Lines where the string "shade" appears are to be copied from the entries below.
START EXTRACTED ENTRIES
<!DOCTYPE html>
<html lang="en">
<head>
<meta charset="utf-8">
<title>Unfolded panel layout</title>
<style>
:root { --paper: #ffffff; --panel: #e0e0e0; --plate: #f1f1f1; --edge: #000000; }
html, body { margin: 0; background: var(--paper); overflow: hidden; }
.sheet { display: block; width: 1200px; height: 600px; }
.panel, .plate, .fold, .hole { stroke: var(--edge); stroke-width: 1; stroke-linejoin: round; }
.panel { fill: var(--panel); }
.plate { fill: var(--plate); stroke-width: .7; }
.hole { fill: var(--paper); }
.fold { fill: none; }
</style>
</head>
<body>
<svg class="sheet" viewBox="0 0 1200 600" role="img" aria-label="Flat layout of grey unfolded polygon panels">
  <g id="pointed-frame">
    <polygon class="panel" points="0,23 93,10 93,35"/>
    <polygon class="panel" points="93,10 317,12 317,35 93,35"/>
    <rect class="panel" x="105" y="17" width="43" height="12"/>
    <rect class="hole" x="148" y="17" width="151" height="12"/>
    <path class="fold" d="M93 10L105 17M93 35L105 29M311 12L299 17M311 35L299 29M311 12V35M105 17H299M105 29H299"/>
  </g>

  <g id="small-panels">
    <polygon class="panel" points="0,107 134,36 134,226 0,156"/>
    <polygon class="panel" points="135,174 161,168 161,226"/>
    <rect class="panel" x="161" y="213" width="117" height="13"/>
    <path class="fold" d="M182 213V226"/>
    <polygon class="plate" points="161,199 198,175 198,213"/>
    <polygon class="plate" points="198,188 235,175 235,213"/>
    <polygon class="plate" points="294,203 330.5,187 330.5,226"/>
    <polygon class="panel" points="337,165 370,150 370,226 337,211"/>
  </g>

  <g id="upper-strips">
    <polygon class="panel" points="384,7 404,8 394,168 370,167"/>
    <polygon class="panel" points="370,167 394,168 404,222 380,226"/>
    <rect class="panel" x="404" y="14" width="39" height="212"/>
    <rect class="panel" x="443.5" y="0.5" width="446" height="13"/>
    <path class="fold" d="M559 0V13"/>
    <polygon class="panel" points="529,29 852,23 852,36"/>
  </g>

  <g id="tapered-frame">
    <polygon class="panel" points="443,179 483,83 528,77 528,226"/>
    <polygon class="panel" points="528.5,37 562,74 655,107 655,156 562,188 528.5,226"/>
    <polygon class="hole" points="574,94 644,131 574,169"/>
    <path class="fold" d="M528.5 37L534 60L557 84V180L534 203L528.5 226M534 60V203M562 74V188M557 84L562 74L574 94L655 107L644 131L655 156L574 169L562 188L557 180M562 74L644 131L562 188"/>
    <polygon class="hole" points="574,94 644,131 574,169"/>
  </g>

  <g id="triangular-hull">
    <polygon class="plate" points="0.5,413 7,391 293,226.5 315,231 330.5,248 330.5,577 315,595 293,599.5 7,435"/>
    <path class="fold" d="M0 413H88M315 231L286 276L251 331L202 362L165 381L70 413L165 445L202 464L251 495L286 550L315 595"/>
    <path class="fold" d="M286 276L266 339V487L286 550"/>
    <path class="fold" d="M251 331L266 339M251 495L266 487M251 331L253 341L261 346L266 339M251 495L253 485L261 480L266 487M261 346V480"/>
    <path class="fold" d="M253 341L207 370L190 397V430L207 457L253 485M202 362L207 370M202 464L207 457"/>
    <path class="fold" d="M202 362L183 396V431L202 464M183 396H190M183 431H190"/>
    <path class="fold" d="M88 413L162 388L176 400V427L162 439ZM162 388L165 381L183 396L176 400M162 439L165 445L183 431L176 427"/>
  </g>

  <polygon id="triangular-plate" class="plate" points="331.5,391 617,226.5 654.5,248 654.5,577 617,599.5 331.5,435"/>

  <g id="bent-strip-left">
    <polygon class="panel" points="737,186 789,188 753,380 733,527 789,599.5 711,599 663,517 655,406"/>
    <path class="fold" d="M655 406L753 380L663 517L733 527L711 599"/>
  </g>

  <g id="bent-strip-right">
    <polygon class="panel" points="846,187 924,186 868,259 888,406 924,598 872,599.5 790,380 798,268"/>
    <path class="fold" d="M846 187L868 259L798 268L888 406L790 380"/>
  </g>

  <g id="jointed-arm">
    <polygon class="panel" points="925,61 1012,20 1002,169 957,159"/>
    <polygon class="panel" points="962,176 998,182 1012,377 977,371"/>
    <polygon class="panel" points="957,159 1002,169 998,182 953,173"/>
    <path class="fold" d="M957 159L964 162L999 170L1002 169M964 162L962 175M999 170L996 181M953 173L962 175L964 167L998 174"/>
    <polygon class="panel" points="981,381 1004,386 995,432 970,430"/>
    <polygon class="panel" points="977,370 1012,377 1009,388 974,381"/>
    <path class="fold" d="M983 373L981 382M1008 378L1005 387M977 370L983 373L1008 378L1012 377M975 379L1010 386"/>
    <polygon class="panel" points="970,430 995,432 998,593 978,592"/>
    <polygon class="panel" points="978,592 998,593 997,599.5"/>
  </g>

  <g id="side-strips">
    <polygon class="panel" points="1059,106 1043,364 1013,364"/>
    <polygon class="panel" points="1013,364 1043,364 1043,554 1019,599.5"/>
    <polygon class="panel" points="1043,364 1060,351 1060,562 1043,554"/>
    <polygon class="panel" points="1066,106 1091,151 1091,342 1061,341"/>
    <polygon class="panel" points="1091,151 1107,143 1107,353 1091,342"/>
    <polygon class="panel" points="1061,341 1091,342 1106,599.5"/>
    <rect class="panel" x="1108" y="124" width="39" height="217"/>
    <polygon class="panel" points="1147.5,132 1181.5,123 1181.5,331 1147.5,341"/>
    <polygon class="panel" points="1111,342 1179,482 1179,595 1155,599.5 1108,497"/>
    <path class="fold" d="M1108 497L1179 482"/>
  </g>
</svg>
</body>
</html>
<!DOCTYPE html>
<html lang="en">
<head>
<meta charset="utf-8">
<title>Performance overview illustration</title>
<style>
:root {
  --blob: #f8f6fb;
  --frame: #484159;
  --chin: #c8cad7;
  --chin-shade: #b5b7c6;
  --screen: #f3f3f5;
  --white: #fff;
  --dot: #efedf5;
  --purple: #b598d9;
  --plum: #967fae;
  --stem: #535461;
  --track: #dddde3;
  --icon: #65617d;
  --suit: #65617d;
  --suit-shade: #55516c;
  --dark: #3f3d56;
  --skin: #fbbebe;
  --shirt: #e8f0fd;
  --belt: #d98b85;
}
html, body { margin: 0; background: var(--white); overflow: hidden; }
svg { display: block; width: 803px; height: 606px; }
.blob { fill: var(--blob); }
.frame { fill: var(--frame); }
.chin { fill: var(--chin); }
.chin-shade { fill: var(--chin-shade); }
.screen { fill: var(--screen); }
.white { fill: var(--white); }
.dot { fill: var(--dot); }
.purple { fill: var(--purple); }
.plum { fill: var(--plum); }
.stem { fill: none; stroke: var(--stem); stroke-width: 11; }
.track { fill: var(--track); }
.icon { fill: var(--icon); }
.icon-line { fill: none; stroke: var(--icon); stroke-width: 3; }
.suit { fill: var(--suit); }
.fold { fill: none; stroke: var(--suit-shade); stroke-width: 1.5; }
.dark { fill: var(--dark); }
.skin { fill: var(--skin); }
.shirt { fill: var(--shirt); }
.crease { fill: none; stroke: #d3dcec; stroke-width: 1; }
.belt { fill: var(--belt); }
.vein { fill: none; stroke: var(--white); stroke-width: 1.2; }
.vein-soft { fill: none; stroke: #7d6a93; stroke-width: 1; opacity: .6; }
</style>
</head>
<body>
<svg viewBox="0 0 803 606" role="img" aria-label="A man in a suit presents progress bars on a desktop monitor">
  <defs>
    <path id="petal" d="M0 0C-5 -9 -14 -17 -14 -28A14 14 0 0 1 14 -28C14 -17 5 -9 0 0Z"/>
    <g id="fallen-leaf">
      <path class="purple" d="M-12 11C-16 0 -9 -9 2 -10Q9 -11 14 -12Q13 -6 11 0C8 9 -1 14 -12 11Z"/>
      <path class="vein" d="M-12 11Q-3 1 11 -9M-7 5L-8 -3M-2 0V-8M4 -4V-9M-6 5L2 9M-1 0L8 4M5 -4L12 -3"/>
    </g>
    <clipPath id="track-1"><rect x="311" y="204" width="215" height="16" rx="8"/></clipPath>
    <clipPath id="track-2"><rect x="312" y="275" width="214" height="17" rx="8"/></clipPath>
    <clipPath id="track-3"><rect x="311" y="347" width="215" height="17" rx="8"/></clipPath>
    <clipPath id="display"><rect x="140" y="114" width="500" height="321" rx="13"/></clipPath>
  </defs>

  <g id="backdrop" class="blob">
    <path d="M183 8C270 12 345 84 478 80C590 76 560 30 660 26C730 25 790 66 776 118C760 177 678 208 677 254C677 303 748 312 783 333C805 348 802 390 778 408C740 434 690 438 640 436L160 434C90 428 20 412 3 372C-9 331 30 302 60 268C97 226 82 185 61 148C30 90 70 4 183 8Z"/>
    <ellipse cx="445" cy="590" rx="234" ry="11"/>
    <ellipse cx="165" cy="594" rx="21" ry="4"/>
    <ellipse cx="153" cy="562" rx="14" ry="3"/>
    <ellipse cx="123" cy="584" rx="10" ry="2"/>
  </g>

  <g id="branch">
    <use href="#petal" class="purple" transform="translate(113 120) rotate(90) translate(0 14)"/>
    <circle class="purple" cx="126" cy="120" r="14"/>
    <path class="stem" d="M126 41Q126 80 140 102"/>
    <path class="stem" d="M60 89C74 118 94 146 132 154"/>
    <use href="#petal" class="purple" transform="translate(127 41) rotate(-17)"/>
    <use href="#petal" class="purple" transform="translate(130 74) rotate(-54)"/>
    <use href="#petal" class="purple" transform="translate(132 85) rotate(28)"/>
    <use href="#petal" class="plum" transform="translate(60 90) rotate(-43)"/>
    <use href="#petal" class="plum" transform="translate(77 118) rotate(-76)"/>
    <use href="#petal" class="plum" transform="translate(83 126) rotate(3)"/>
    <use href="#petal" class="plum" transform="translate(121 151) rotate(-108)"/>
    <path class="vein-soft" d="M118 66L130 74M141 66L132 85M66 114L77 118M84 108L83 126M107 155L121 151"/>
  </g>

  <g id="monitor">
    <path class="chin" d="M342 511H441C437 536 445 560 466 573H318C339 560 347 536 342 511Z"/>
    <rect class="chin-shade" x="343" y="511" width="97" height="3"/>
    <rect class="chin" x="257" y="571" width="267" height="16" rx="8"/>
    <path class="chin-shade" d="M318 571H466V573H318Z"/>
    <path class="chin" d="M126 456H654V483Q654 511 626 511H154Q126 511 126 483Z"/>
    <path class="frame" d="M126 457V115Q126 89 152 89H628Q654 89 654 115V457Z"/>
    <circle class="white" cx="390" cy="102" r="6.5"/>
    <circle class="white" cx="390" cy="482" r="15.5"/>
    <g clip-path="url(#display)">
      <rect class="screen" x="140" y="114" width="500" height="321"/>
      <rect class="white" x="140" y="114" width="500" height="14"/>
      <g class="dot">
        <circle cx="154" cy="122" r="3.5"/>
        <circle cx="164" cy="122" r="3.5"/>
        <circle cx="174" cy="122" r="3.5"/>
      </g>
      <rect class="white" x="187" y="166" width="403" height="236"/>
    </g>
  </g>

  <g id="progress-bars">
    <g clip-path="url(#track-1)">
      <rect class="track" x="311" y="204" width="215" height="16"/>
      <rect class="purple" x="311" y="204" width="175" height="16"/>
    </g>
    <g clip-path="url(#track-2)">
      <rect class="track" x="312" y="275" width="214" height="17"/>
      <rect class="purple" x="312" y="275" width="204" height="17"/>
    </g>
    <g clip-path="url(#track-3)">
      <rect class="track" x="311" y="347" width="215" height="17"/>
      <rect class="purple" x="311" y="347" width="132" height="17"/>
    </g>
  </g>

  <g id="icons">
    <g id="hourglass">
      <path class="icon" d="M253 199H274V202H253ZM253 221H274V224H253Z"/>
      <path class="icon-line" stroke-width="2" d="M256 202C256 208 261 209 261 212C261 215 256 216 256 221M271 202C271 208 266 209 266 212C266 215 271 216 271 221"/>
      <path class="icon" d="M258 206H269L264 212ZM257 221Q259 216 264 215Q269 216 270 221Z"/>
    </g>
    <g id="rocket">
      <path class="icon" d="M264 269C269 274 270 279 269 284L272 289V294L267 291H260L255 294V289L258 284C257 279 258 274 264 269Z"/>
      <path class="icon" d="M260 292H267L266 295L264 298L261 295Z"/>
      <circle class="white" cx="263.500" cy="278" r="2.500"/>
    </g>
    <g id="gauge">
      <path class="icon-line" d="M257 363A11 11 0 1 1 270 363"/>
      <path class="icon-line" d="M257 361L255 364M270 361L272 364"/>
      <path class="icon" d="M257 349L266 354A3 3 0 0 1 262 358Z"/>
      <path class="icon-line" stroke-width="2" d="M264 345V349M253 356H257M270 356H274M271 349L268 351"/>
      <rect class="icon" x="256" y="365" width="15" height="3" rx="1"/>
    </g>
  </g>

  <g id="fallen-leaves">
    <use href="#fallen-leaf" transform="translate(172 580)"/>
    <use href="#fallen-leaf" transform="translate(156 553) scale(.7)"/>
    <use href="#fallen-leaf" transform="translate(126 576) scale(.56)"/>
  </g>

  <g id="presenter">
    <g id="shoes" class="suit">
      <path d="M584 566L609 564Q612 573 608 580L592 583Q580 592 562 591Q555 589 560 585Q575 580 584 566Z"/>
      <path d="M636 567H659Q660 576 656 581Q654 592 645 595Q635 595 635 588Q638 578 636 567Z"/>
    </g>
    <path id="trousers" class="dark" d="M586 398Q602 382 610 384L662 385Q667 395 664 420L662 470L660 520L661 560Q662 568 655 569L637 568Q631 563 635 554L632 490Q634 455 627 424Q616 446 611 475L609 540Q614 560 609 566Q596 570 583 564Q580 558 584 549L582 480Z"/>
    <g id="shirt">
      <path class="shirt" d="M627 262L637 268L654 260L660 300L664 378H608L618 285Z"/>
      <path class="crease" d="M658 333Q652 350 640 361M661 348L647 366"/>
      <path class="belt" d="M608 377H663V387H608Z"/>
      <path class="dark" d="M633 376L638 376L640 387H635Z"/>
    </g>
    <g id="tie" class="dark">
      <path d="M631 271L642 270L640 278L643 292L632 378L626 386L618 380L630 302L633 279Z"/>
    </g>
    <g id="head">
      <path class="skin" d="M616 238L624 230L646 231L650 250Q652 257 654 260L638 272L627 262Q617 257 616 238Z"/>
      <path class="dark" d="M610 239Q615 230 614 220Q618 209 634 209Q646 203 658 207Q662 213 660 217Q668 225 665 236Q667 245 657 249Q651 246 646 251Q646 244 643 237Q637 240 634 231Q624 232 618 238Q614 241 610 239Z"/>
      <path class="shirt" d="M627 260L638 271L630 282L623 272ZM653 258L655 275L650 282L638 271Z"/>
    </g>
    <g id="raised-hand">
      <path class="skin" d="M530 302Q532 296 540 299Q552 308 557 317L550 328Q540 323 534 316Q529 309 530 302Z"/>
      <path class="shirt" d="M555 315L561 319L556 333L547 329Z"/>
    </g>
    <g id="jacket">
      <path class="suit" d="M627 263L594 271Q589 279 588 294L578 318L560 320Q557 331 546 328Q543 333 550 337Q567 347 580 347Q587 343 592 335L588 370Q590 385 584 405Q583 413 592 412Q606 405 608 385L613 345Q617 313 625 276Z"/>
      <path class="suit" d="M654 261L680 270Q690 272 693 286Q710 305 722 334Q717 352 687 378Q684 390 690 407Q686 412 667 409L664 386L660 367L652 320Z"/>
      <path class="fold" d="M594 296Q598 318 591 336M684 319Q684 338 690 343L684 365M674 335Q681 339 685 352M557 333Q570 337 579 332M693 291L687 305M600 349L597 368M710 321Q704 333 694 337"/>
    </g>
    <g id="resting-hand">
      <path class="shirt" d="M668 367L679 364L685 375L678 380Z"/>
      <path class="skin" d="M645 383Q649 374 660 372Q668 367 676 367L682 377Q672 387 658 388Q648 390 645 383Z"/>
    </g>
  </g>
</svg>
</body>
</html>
END EXTRACTED ENTRIES
→ **ANSWER TO THE PROBLEM**:
  --chin-shade: #b5b7c6;
  --suit-shade: #55516c;
.chin-shade { fill: var(--chin-shade); }
.fold { fill: none; stroke: var(--suit-shade); stroke-width: 1.5; }
    <rect class="chin-shade" x="343" y="511" width="97" height="3"/>
    <path class="chin-shade" d="M318 571H466V573H318Z"/>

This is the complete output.